Young Farmers, 1914 (1914)
About this artwork
August Sander’s ambition to create a photographic documentation of all ‘types’ of German people resulted in the collection ‘The People of the 20th Century’. Composed of over 500 images, Sander divided the opus into seven groups and over 45 portfolios according to the living environments, professions and estates of his subjects. The first group in the series is called ‘The Farmer’ and this iconic image appears in the sub-group, ‘The Young Farmer’. He travelled extensively through the Westerwald region. This photograph might therefore be the result of a casual encounter with the three farmers, dressed in their best clothes on their way to festivities of some sort. The man on the left, his hat tipped playfully back, smokes a cigarette and looks at the viewer over his shoulder, while his walking stick points towards his peers. The second holds his hand aloft, while the third man’s feet and stick are planted firmly next to each other.

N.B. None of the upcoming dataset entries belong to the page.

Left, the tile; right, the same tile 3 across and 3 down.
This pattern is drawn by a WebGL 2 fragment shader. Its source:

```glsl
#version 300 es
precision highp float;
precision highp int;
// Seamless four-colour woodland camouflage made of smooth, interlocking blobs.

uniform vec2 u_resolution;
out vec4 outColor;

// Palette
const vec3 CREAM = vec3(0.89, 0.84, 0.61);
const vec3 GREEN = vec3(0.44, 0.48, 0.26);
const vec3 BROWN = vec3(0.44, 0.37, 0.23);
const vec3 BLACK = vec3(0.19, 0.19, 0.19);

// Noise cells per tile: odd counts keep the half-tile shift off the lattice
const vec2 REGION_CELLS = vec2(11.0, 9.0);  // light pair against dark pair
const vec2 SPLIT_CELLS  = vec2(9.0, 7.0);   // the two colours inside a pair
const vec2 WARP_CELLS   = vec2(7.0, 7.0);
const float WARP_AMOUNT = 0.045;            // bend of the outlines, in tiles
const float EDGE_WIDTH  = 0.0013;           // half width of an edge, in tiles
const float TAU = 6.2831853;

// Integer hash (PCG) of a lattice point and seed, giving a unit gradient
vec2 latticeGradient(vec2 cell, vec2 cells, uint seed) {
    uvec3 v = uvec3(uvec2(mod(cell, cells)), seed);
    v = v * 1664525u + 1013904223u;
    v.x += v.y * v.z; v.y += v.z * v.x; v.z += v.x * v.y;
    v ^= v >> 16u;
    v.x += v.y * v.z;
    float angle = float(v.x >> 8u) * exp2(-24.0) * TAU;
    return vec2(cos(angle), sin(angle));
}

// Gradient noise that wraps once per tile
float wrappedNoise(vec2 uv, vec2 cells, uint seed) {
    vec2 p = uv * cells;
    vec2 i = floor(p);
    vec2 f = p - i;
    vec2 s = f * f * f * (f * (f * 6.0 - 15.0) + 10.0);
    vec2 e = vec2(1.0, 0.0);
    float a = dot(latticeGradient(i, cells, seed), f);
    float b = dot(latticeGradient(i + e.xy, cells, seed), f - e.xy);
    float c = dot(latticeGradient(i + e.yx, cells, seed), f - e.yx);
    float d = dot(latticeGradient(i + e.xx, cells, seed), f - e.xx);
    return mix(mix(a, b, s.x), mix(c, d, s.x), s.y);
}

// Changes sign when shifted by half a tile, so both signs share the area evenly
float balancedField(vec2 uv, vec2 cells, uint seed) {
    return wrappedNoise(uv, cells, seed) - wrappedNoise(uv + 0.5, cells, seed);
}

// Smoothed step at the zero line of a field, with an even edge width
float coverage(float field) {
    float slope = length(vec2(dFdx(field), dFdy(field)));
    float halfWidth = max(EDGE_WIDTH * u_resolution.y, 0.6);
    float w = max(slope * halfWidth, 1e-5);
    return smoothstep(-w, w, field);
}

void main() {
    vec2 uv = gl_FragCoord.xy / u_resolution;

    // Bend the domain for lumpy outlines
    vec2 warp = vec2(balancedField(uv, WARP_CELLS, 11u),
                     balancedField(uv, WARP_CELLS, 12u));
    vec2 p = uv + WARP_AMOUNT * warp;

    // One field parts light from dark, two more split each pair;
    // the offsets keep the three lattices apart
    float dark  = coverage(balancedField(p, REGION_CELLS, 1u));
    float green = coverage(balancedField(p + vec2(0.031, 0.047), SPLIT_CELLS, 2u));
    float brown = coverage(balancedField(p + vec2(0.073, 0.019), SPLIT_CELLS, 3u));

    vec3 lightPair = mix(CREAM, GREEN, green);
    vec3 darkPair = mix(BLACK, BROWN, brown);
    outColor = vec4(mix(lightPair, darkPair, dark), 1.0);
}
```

- title: Young Farmers, 1914
- accession number: AL00014
- artist: August SanderGerman (1874 - 1964)
- gallery: In Storage
- object type: Photograph
- medium: Embossed paper in frame
- date created: 1914
- measurements: 25.70 x 18.00 cm (paper 43.90 x 33.90 cm; mount: 46.00 x 36.00 cm; frame: 48.20 x 38.20 x 3.20 cm)
- credit line: ARTIST ROOMS National Galleries of Scotland and Tate. Lent by Anthony d'Offay 2010
- copyright: © Die Photographische Sammlung/SK Stiftung Kultur - August Sander Archiv, Köln/VG Bild-Kunst, Bonn and DACS, London 2016.
Considered one of the finest photographers of the twentieth century, Sander's bold style of portrait photography, as well as his typological approach, has had an enormous influence on modern photography. During his apprenticeship in several German studios and his time in his own studio in Austria, he developed his individual style. Then in 1910 Sander moved to Cologne and produced his first large group of photographs, which he later included in his concept "People of the 20th Century". This was created in the mid-1920s and compiled up until the 1950s. He photographed groups of people in his native Germany, classifying them according to their occupations and positions in society.